In kindergarten, students arrive in the classroom by 8 a.m., and have independent time to settle in – looking through books or working on activities suggested by the teachers.
The morning meeting starts at 8:30 a.m. It’s a time to focus on a child’s social development. They practice sharing, being assertive, listening to others, greeting others with eye contact. They do the calendar, talk about the weather, and learn about what’s coming for the day.
The meeting ends before 9 a.m. with a song and three minutes to dance to recorded music.

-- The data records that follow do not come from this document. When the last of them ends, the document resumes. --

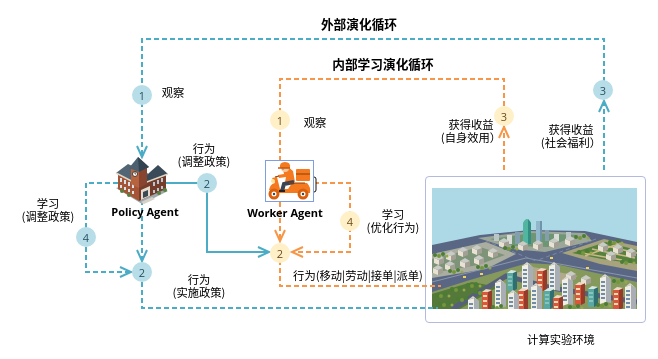
<!DOCTYPE html>
<html lang="zh-CN">
<head>
<meta charset="utf-8">
<title>演化循环</title>
<style>
:root {
  --blue: #4bacc6;
  --blue-node: #b7dde8;
  --orange: #f79646;
  --orange-node: #fff0c8;
  --panel-line: #b4b9e0;
  --ink: #000;
}
* { box-sizing: border-box; }
html, body { margin: 0; }
body { width: 658px; height: 359px; overflow: hidden; background: #fff; }
.diagram {
  position: relative; width: 658px; height: 359px; overflow: hidden;
  color: var(--ink);
  font: 11.3px/13px "Noto Sans CJK SC", sans-serif;
}
.panel {
  position: absolute; left: 425px; top: 176px; width: 221px; height: 147px;
  border: 1px solid var(--panel-line); border-radius: 4px; background: #fff;
}
.drawing { position: absolute; inset: 0; }
.flow { fill: none; stroke-width: 2; }
.dashed { stroke-dasharray: 5 3; }
.blue { stroke: var(--blue); }
.orange { stroke: var(--orange); }
.label, .node { position: absolute; transform: translate(-50%, -50%); }
.label { white-space: nowrap; text-align: center; }
.title { font-size: 12.7px; font-weight: 700; line-height: 16px; }
.agent { font: 700 11px/14px "Open Sans", "Noto Sans", sans-serif; }
.node {
  width: 20px; height: 20px; border-radius: 50%;
  display: flex; align-items: center; justify-content: center;
  font: 11px/1 "Open Sans", "Noto Sans", sans-serif; color: #333;
}
.policy { background: var(--blue-node); color: #24505e; }
.worker { background: var(--orange-node); color: #6b4a1e; }
</style>
</head>
<body>
<main class="diagram">
  <div class="panel"></div>

  <svg class="drawing" width="658" height="359" viewBox="0 0 658 359">
    <defs>
      <clipPath id="city-frame"><rect x="432" y="188" width="205" height="121"/></clipPath>
      <path id="head" d="M-5 -11L0 0L5 -11" fill="none" stroke-width="2"/>
      <g id="tower-white">
        <path d="M0 0L6 -2V24L0 26Z" fill="#f1eee6"/><path d="M6 -2L11 1V25L6 24Z" fill="#a9aeb4"/>
        <path d="M0 0L5 -4L11 1L6 -2Z" fill="#d8d6cf"/>
        <path d="M1 4H5M1 8H5M1 12H5M1 16H5M1 20H5" stroke="#6f8da6" stroke-width="2"/>
      </g>
      <g id="tower-red">
        <path d="M0 0H6V20H0Z" fill="#d9583c"/><path d="M6 0L10 -2V18L6 20Z" fill="#963a2a"/>
        <path d="M0 0L4 -3L10 -2L6 0Z" fill="#ecd9c4"/>
        <path d="M1 4H5M1 9H5M1 14H5" stroke="#f3d9b0" stroke-width="2"/>
      </g>
      <g id="tower-teal">
        <path d="M0 0H6V18H0Z" fill="#59a9a2"/><path d="M6 0L10 -2V16L6 18Z" fill="#2f6f72"/>
        <path d="M0 0L4 -3L10 -2L6 0Z" fill="#d5e5df"/>
        <path d="M1 4H5M1 8H5M1 12H5" stroke="#b9e0d8"/>
      </g>
      <g id="house">
        <path d="M0 0L5 2V7L0 5Z" fill="#e9e2d2"/><path d="M5 2L10 0V5L5 7Z" fill="#a49f94"/>
        <path d="M0 0L5 -3L10 0L5 2Z" fill="#c8cbc6"/>
      </g>
      <g id="trees" fill="#4b7d32">
        <circle r="2"/><circle cx="4" cy="1" r="2" fill="#73983c"/><circle cx="8" cy="-1" r="2"/><circle cx="12" cy="1" r="1.5" fill="#95a94a"/>
      </g>
    </defs>

    <g class="city" role="img" aria-label="计算实验环境中的三维城市" clip-path="url(#city-frame)">
      <rect x="432" y="188" width="205" height="121" fill="#add8e6"/>
      <path d="M432 245L480 235L530 230L585 231L637 242V309H432Z" fill="#596784"/>
      <path d="M432 254L486 242L516 254L486 269L432 278Z" fill="#a9aea0"/>
      <path d="M432 259L480 247L505 255L478 265L432 273Z" fill="#7d9479"/>
      <path d="M478 238L530 231L585 233L592 241L545 252L512 249Z" fill="#9ca79a"/>
      <path d="M490 239L532 233L578 235L548 247L515 246Z" fill="#6e9675"/>
      <path d="M562 253L604 239L637 246V271L600 264Z" fill="#a7a37c"/>
      <path d="M572 253L606 242L637 250V264L602 259Z" fill="#55823f"/>
      <path d="M582 253L622 260M592 249L635 258M602 245L637 253M585 256L618 244" stroke="#cdb886" stroke-width="1.5" fill="none"/>
      <path d="M432 292L470 280L528 263L560 265L637 282V309H432Z" fill="#86995c"/>
      <path d="M505 277L533 267L578 276L552 288Z" fill="#b0aa8c"/>
      <path d="M432 294L472 282L498 287L460 309H432Z" fill="#55783b"/>
      <path d="M432 282L526 258L637 278" stroke="#8c96aa" fill="none"/>
      <path d="M452 309L506 276L552 288L637 302" stroke="#566078" stroke-width="5" fill="none"/>
      <path d="M486 241L536 261M596 239L538 260" stroke="#7c89a4" stroke-dasharray="4 3" fill="none"/>

      <g class="skyline">
        <path d="M523 223Q527 215 531 223V244H523Z" fill="#52b59f"/>
        <path d="M528 219L531 223V244H528Z" fill="#328d82"/>
        <path d="M536 221H542V241H536Z" fill="#91b7cb"/><path d="M540 221H542V241H540Z" fill="#6f94ab"/>
        <path d="M515 232H520V244H515ZM545 230H549V241H545Z" fill="#839fad"/>
        <path d="M507 235H512V244H507ZM554 234H559V241H554Z" fill="#d8ddd8"/>
        <path d="M494 234H499V241H494ZM566 232H571V239H566Z" fill="#bac6c6"/>
      </g>
      <g class="west-block">
        <use href="#house" x="434" y="258"/><use href="#house" x="446" y="254"/><use href="#house" x="458" y="250"/>
        <use href="#house" x="472" y="248"/><use href="#house" x="488" y="251"/><use href="#house" x="474" y="258"/>
        <use href="#house" x="460" y="261"/><use href="#house" x="445" y="264"/><use href="#house" x="433" y="268"/>
        <use href="#trees" x="450" y="271"/><use href="#trees" x="478" y="267"/><use href="#trees" x="435" y="255"/>
      </g>
      <g class="centre-block">
        <use href="#house" x="499" y="241"/><use href="#house" x="518" y="244"/><use href="#house" x="533" y="243"/>
        <use href="#house" x="549" y="241"/><use href="#house" x="565" y="239"/><use href="#trees" x="505" y="248"/><use href="#trees" x="576" y="237"/>
      </g>
      <g class="east-block">
        <use href="#house" x="598" y="245"/><use href="#house" x="613" y="247"/><use href="#house" x="626" y="251"/>
        <use href="#house" x="606" y="254"/><use href="#trees" x="579" y="252"/><use href="#trees" x="622" y="262"/><use href="#trees" x="610" y="242"/>
      </g>
      <g class="front-block">
        <use href="#trees" x="437" y="295"/><use href="#trees" x="452" y="289"/><use href="#trees" x="468" y="285"/>
        <use href="#trees" x="440" y="304"/><use href="#trees" x="458" y="299"/><use href="#trees" x="476" y="292"/>
        <use href="#tower-teal" x="507" y="273"/><use href="#tower-white" x="522" y="266"/><use href="#tower-red" x="537" y="271"/>
        <use href="#tower-white" x="549" y="266"/><use href="#house" x="566" y="274"/><use href="#house" x="581" y="278"/>
        <use href="#tower-white" x="495" y="283"/><use href="#tower-red" x="482" y="292"/>
        <use href="#tower-red" x="518" y="291"/><use href="#tower-white" x="531" y="287"/><use href="#tower-teal" x="544" y="291"/>
        <use href="#tower-white" x="562" y="280"/><use href="#tower-red" x="575" y="285"/><use href="#tower-teal" x="588" y="289"/>
        <use href="#tower-white" x="600" y="278"/><use href="#tower-red" x="613" y="290"/><use href="#tower-white" x="625" y="287"/>
        <use href="#tower-white" x="508" y="294"/><use href="#tower-red" x="553" y="298"/><use href="#tower-white" x="468" y="300"/>
        <use href="#trees" x="598" y="305"/><use href="#trees" x="493" y="307"/><use href="#trees" x="614" y="281"/><use href="#trees" x="570" y="307"/>
      </g>
      <path d="M480 274h3M550 258h3M586 268h3M463 277h3" stroke="#f2d45c" stroke-width="2"/>
    </g>

    <g class="flow blue">
      <path class="dashed" d="M604 170V39H142V156"/>
      <path class="dashed" d="M118 183H86V272H130"/>
      <path class="dashed" d="M142 200V259"/>
      <path class="dashed" d="M142 282V308H438"/>
      <path d="M166 183H207V252H269"/>
      <use href="#head" transform="translate(604 101) rotate(180)"/>
      <use href="#head" transform="translate(142 157)"/>
      <use href="#head" transform="translate(142 261)"/>
      <use href="#head" transform="translate(131 272) rotate(-90)"/>
      <use href="#head" transform="translate(269 252) rotate(-90)"/>
    </g>
    <g class="flow orange">
      <path class="dashed" d="M504 170V79H280V160"/>
      <path class="dashed" d="M280 202V240"/>
      <path class="dashed" d="M314 183H350V252H293"/>
      <path class="dashed" d="M280 252V286H441"/>
      <use href="#head" transform="translate(504 127) rotate(180)"/>
      <use href="#head" transform="translate(280 241)"/>
      <use href="#head" transform="translate(292 252) rotate(90)"/>
    </g>

    <g class="school">
      <path d="M116 188L142 204L168 191L143 180Z" fill="#9fa8ac"/>
      <path d="M118 173L139 184V201L118 189Z" fill="#a65435"/>
      <path d="M139 184L166 173V189L139 201Z" fill="#753b2b"/>
      <path d="M116 173L128 164L149 174L139 185Z" fill="#526574"/>
      <path d="M139 185L149 173L158 165L168 174Z" fill="#394a58"/>
      <path d="M116 173L139 185L168 174" stroke="#dfd8c8" fill="none" stroke-width="1.5"/>
      <path d="M121 178v4M125 180v4M129 182v4M133 184v4M121 185v3M125 187v3M129 189v3M133 191v3" stroke="#d6e5e9" stroke-width="2"/>
      <path d="M154 182v4M158 180v4M162 178v4M154 190v3M158 188v3M162 186v3" stroke="#b4c9d1" stroke-width="2"/>
      <path d="M131 167L139 171V188L131 184Z" fill="#b7643e"/><path d="M139 171L147 167V184L139 188Z" fill="#87442e"/>
      <path d="M129 168L138 157L149 167L139 172Z" fill="#4c6070"/><path d="M138 157L149 167L139 172Z" fill="#33434f"/>
      <circle cx="135" cy="174" r="2.5" fill="#fff" stroke="#4a382f"/><path d="M135 172v2h1" stroke="#222" fill="none" stroke-width=".7"/>
      <path d="M141 190L150 186V196L141 200Z" fill="#e4dccb"/><path d="M143 192L148 190V196L143 198Z" fill="#3b4b55"/>
      <path d="M141 202L152 197L155 199L144 204Z" fill="#d5d2c9"/>
      <g fill="#57803e"><circle cx="122" cy="191" r="2"/><circle cx="129" cy="195" r="2"/><circle cx="159" cy="193" r="2"/><circle cx="165" cy="190" r="2"/></g>
    </g>

    <g class="courier">
      <rect x="290" y="177" width="26" height="15" rx="2" fill="#fff" stroke="#111"/>
      <rect x="265.5" y="160.5" width="48" height="41" fill="#fff" stroke="#7f9ee0"/>
      <g fill="#f57a1f">
        <rect x="296" y="169" width="14" height="12" rx="1"/>
        <path d="M272 178L277 177L280 189H288L292 183H307Q311 187 310 193H275L269 190Q270 184 275 183Z"/>
        <path d="M283 169Q288 165 293 171L295 182H285L286 177L279 178L278 175L284 174Z"/>
        <path d="M280 168Q279 162 285 162Q291 162 290 168Z"/>
      </g>
      <path d="M281 168H289Q289 172 285 172Q281 172 281 168Z" fill="#f7c7a0"/>
      <circle cx="283" cy="169" r=".6" fill="#333"/>
      <path d="M278 168H290" stroke="#c95409" stroke-width="1.5"/>
      <path d="M294 182L284 184L282 191" fill="none" stroke="#3b4455" stroke-width="4"/>
      <path d="M279 191H285" stroke="#222" stroke-width="2"/>
      <path d="M275 177L279 176M296 174H310M289 183H305" stroke="#8c3c0a" stroke-width="1.2"/>
      <circle cx="273" cy="181" r="2" fill="#ffe39a"/>
      <g fill="#fff" stroke="#d9600c" stroke-width="3"><circle cx="274" cy="194" r="4"/><circle cx="303" cy="194" r="4"/></g>
      <g fill="#444"><circle cx="274" cy="194" r="1.2"/><circle cx="303" cy="194" r="1.2"/></g>
    </g>
  </svg>

  <span class="label title" style="left:359px;top:24px">外部演化循环</span>
  <span class="label title" style="left:383px;top:64px">内部学习演化循环</span>

  <span class="label" style="left:173px;top:92px">观察</span>
  <span class="label" style="left:204px;top:155px">行为<br>(调整政策)</span>
  <span class="label" style="left:48px;top:210px">学习<br>(调整政策)</span>
  <span class="label" style="left:199px;top:286px">行为<br>(实施政策)</span>
  <span class="label" style="left:571px;top:136px">获得收益<br>(社会福利）</span>

  <span class="label" style="left:315px;top:122px">观察</span>
  <span class="label" style="left:393px;top:221px">学习<br>(优化行为)</span>
  <span class="label" style="left:358px;top:275px">行为(移动|劳动|接单|派单)</span>
  <span class="label" style="left:471px;top:131px">获得收益<br>(自身效用）</span>
  <span class="label" style="left:561px;top:339px">计算实验环境</span>

  <span class="label agent" style="left:145px;top:212px">Policy Agent</span>
  <span class="label agent" style="left:285px;top:213px">Worker Agent</span>

  <span class="node policy" style="left:142px;top:95px">1</span>
  <span class="node policy" style="left:207px;top:183px">2</span>
  <span class="node policy" style="left:142px;top:272px">2</span>
  <span class="node policy" style="left:603px;top:90px">3</span>
  <span class="node policy" style="left:86px;top:237px">4</span>
  <span class="node worker" style="left:280px;top:120px">1</span>
  <span class="node worker" style="left:280px;top:253px">2</span>
  <span class="node worker" style="left:504px;top:116px">3</span>
  <span class="node worker" style="left:350px;top:221px">4</span>
</main>
</body>
</html>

The academic day starts with literacy, taught through the Wilson Fundations program, a multi-sensory approach that stresses phonics. Teachers will then read a story aloud before students break out into the classroom’s five literacy centers. These are leveled groups, so students are with others of similar abilities. Teachers will work with two groups while the other three work independently.
At 9:50 a.m., there’s a break for snack. Then they’ll start their 30-minute writer’s workshop as they learn the written word. Projects may begin with a drawing, and students will then work to add words to the picture. Each Friday, the students share their writing with the class.
Playtime – also called Choice – follows writing. Students have 40 minutes to work at different stations around the room. Then comes a 20-minute rest period – a quiet time in which students have the option of lying down, or writing in their journals or drawing.
In the daily 30-minute math class, kindergarteners learn numbers and counting. Social studies focus on learning about themselves, their school community and their neighborhood. Science class focuses on the natural world, and develops material from their weekly field studies.
The students may dance again before lunch at 12:50 p.m.
After lunch, there’s time for a story. Daily physical education comes toward the end of the day. Students return to the classroom for a 15-minute recap of the day before dismissal at 3 p.m.
Parent volunteers play an important role at LGCS.
The main vehicle for volunteering is the LGCS Parent Association, which organizes the school's book fair, and events for students. Each classroom has at least one class parent who helps arrange for parents to volunteer in the classroom, reading to students, or assisting teachers and aides. Parents with a particular expertise can talk with students about their specialties. They can also serve as chaperones on the weekly field-study trips to educational sites in Brooklyn.